### Problem description
An exact reproduction of the entries is needed. Keep all pictures out of it.

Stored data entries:
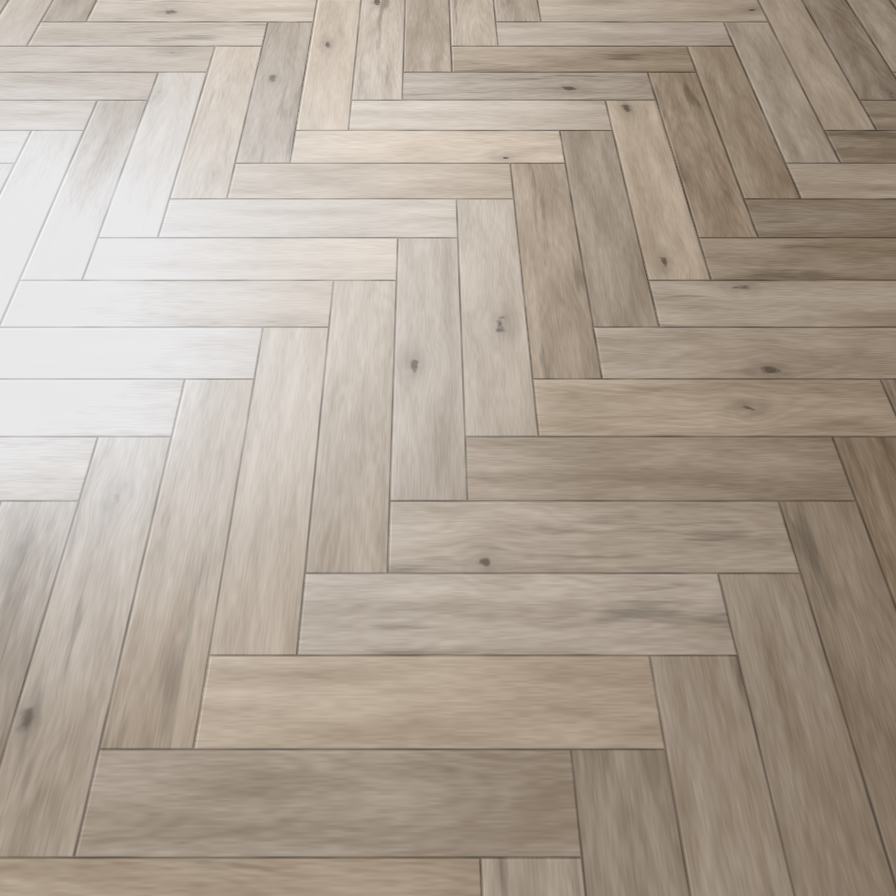
This texture is drawn by a Shadertoy shader. Its source:

```glsl
// Herringbone oak floor seen in perspective, lit from a window at the left.
// Each pixel is projected onto the floor, where one unit is a plank width;
// planks are 5 by 1, with their own tone, grain, streaks and knots.

float hash(vec2 p) {
    p = fract(p * vec2(0.1031, 0.1137));
    p += dot(p, p.yx + 33.33);
    return fract((p.x + p.y) * p.x * 17.31);
}

float noise(vec2 p) {
    vec2 i = floor(p), f = fract(p);
    f = f * f * (3.0 - 2.0 * f);
    return mix(mix(hash(i), hash(i + vec2(1, 0)), f.x),
               mix(hash(i + vec2(0, 1)), hash(i + vec2(1, 1)), f.x), f.y);
}

float fbm(vec2 p) {
    float sum = 0.0, amp = 0.5;
    for (int i = 0; i < 4; i++) {
        sum += amp * noise(p);
        p = p * 2.03 + 17.7;
        amp *= 0.5;
    }
    return sum / 0.9375;
}

// Bell-shaped pool of light on the canvas
float glow(vec2 p, vec2 centre, vec2 radius) {
    vec2 d = (p - centre) / radius;
    return exp(-dot(d, d));
}

void mainImage(out vec4 fragColor, in vec2 fragCoord) {
    vec2 uv = fragCoord / iResolution.xy;

    // Perspective projection onto the floor
    float depth = (uv.y - 0.043) / (0.1335 - 0.0771 * uv.y);
    float shrink = 1.0 + 0.0771 * depth;
    vec2 ground = vec2((uv.x * shrink - 0.082 - 0.0366 * depth) / 0.1135, depth);
    vec2 pixel = fwidth(ground);

    // Herringbone: in each row five cells lie across, five stand upright
    vec2 cell = floor(ground);
    float phase = floor(mod(cell.x - cell.y + 0.5, 10.0));
    bool lying = phase < 5.0;
    vec2 start = cell - (lying ? vec2(phase, 0) : vec2(0, 9.0 - phase));
    vec2 local = ground - start;
    vec2 size = lying ? vec2(5, 1) : vec2(1, 5);
    vec2 plank = lying ? local : local.yx;   // x along, y across
    float across = lying ? pixel.y : pixel.x;
    vec2 id = start + (lying ? 40.0 : 91.0);
    vec2 seed = 60.0 * vec2(hash(id), hash(id + 7.3));

    // A few knots push the grain aside and leave dark hearts
    float knots = 0.0, bend = 0.0;
    for (int i = 0; i < 2; i++) {
        vec2 key = id + 13.7 * float(i + 1);
        vec2 d = plank - vec2(5.0 * hash(key), 0.15 + 0.7 * hash(key + 3.1));
        float present = step(0.78, hash(key + 5.9));
        float radius = mix(0.04, 0.11, hash(key + 8.2));
        float r = length(d * vec2(0.5, 1.0)) + 0.16 * (fbm(plank * 7.0 + seed) - 0.5);
        knots += present * (0.5 * smoothstep(radius, radius * 0.1, r)
                          + 0.2 * exp(-r * r * 35.0));
        bend += present * d.y * exp(-7.0 * dot(d, d));
    }

    // Grain: soft bands, arched rings and fine pores, fading with distance
    vec2 g = plank - vec2(0.0, 0.5 * bend);
    float bands = fbm(g * vec2(0.8, 5.0) + seed) - 0.5;
    float arch = g.y - 0.5 + 0.25 * (hash(id + 2.2) - 0.5);
    float ringPhase = 26.0 * arch * arch + 2.6 * g.x
                    + 9.0 * fbm(g * vec2(0.7, 2.5) + seed.yx);
    float rings = sin(2.5 * ringPhase) * exp(-130.0 * across * across);
    float pores = (noise(g * vec2(6.0, 48.0) + seed) - 0.5)
                * exp(-300.0 * across * across);
    float streak = smoothstep(0.62, 0.85, fbm(g * vec2(0.7, 6.0) + seed.yx + 31.0))
                 * step(0.55, hash(id + 4.4));

    // Plank tone, lighter toward the middle of the far side
    float tone = 0.10 + 0.40 * (hash(id + 1.9) - 0.5) + 0.34 * (1.0 - uv.x)
               + 0.58 * glow(uv, vec2(0.42, 0.8), vec2(0.3, 0.42));
    tone += 0.50 * bands + 0.05 * rings * hash(id + 6.6) + 0.16 * pores;
    tone = max(tone, -0.12 + 0.3 * tone);
    vec3 color = mix(vec3(0.505, 0.45, 0.39), vec3(0.82, 0.78, 0.735), tone);
    color = mix(color, color * vec3(1.02, 0.99, 0.95), hash(id + 9.5));
    color *= 1.0 - 0.18 * streak;
    color = mix(color, vec3(0.27, 0.23, 0.20), clamp(knots, 0.0, 0.75));

    // Window glare, broken up by the grain and by each plank's tilt
    float glare = 1.25 * glow(uv, vec2(-0.02, 0.65), vec2(0.38, 0.31));
    glare *= 0.92 + 0.16 * hash(id + 11.0) + 0.25 * bands + 0.15 * pores;
    color = mix(color, vec3(0.925, 0.925, 0.93), clamp(glare, 0.0, 0.96));

    // Fine joints with a thin pale bevel on the left and upper edges
    vec2 edge = min(local, size - local);
    vec2 seam = 1.0 - smoothstep(vec2(0.0), 0.012 + pixel, edge);
    vec2 rim = vec2(local.x, size.y - local.y);
    vec2 bevel = 1.0 - smoothstep(vec2(0.0), pixel, abs(rim - 0.02 - pixel));
    color += 0.07 * max(bevel.x, 0.4 * bevel.y) * hash(id + 12.4);
    float worn = 0.6 + 0.8 * noise(ground * 2.5 + 50.0);
    color *= 1.0 - 0.30 * worn * max(seam.x, seam.y) * (1.0 - 0.5 * min(glare, 1.0));

    fragColor = vec4(clamp(color, 0.0, 1.0), 1.0);
}
```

### Response area
This texture is drawn by a Shadertoy shader. Its source:

```glsl
// Herringbone oak floor seen in perspective, lit from a window at the left.
// Each pixel is projected onto the floor, where one unit is a plank width;
// planks are 5 by 1, with their own tone, grain, streaks and knots.

float hash(vec2 p) {
    p = fract(p * vec2(0.1031, 0.1137));
    p += dot(p, p.yx + 33.33);
    return fract((p.x + p.y) * p.x * 17.31);
}

float noise(vec2 p) {
    vec2 i = floor(p), f = fract(p);
    f = f * f * (3.0 - 2.0 * f);
    return mix(mix(hash(i), hash(i + vec2(1, 0)), f.x),
               mix(hash(i + vec2(0, 1)), hash(i + vec2(1, 1)), f.x), f.y);
}

float fbm(vec2 p) {
    float sum = 0.0, amp = 0.5;
    for (int i = 0; i < 4; i++) {
        sum += amp * noise(p);
        p = p * 2.03 + 17.7;
        amp *= 0.5;
    }
    return sum / 0.9375;
}

// Bell-shaped pool of light on the canvas
float glow(vec2 p, vec2 centre, vec2 radius) {
    vec2 d = (p - centre) / radius;
    return exp(-dot(d, d));
}

void mainImage(out vec4 fragColor, in vec2 fragCoord) {
    vec2 uv = fragCoord / iResolution.xy;

    // Perspective projection onto the floor
    float depth = (uv.y - 0.043) / (0.1335 - 0.0771 * uv.y);
    float shrink = 1.0 + 0.0771 * depth;
    vec2 ground = vec2((uv.x * shrink - 0.082 - 0.0366 * depth) / 0.1135, depth);
    vec2 pixel = fwidth(ground);

    // Herringbone: in each row five cells lie across, five stand upright
    vec2 cell = floor(ground);
    float phase = floor(mod(cell.x - cell.y + 0.5, 10.0));
    bool lying = phase < 5.0;
    vec2 start = cell - (lying ? vec2(phase, 0) : vec2(0, 9.0 - phase));
    vec2 local = ground - start;
    vec2 size = lying ? vec2(5, 1) : vec2(1, 5);
    vec2 plank = lying ? local : local.yx;   // x along, y across
    float across = lying ? pixel.y : pixel.x;
    vec2 id = start + (lying ? 40.0 : 91.0);
    vec2 seed = 60.0 * vec2(hash(id), hash(id + 7.3));

    // A few knots push the grain aside and leave dark hearts
    float knots = 0.0, bend = 0.0;
    for (int i = 0; i < 2; i++) {
        vec2 key = id + 13.7 * float(i + 1);
        vec2 d = plank - vec2(5.0 * hash(key), 0.15 + 0.7 * hash(key + 3.1));
        float present = step(0.78, hash(key + 5.9));
        float radius = mix(0.04, 0.11, hash(key + 8.2));
        float r = length(d * vec2(0.5, 1.0)) + 0.16 * (fbm(plank * 7.0 + seed) - 0.5);
        knots += present * (0.5 * smoothstep(radius, radius * 0.1, r)
                          + 0.2 * exp(-r * r * 35.0));
        bend += present * d.y * exp(-7.0 * dot(d, d));
    }

    // Grain: soft bands, arched rings and fine pores, fading with distance
    vec2 g = plank - vec2(0.0, 0.5 * bend);
    float bands = fbm(g * vec2(0.8, 5.0) + seed) - 0.5;
    float arch = g.y - 0.5 + 0.25 * (hash(id + 2.2) - 0.5);
    float ringPhase = 26.0 * arch * arch + 2.6 * g.x
                    + 9.0 * fbm(g * vec2(0.7, 2.5) + seed.yx);
    float rings = sin(2.5 * ringPhase) * exp(-130.0 * across * across);
    float pores = (noise(g * vec2(6.0, 48.0) + seed) - 0.5)
                * exp(-300.0 * across * across);
    float streak = smoothstep(0.62, 0.85, fbm(g * vec2(0.7, 6.0) + seed.yx + 31.0))
                 * step(0.55, hash(id + 4.4));

    // Plank tone, lighter toward the middle of the far side
    float tone = 0.10 + 0.40 * (hash(id + 1.9) - 0.5) + 0.34 * (1.0 - uv.x)
               + 0.58 * glow(uv, vec2(0.42, 0.8), vec2(0.3, 0.42));
    tone += 0.50 * bands + 0.05 * rings * hash(id + 6.6) + 0.16 * pores;
    tone = max(tone, -0.12 + 0.3 * tone);
    vec3 color = mix(vec3(0.505, 0.45, 0.39), vec3(0.82, 0.78, 0.735), tone);
    color = mix(color, color * vec3(1.02, 0.99, 0.95), hash(id + 9.5));
    color *= 1.0 - 0.18 * streak;
    color = mix(color, vec3(0.27, 0.23, 0.20), clamp(knots, 0.0, 0.75));

    // Window glare, broken up by the grain and by each plank's tilt
    float glare = 1.25 * glow(uv, vec2(-0.02, 0.65), vec2(0.38, 0.31));
    glare *= 0.92 + 0.16 * hash(id + 11.0) + 0.25 * bands + 0.15 * pores;
    color = mix(color, vec3(0.925, 0.925, 0.93), clamp(glare, 0.0, 0.96));

    // Fine joints with a thin pale bevel on the left and upper edges
    vec2 edge = min(local, size - local);
    vec2 seam = 1.0 - smoothstep(vec2(0.0), 0.012 + pixel, edge);
    vec2 rim = vec2(local.x, size.y - local.y);
    vec2 bevel = 1.0 - smoothstep(vec2(0.0), pixel, abs(rim - 0.02 - pixel));
    color += 0.07 * max(bevel.x, 0.4 * bevel.y) * hash(id + 12.4);
    float worn = 0.6 + 0.8 * noise(ground * 2.5 + 50.0);
    color *= 1.0 - 0.30 * worn * max(seam.x, seam.y) * (1.0 - 0.5 * min(glare, 1.0));

    fragColor = vec4(clamp(color, 0.0, 1.0), 1.0);
}
```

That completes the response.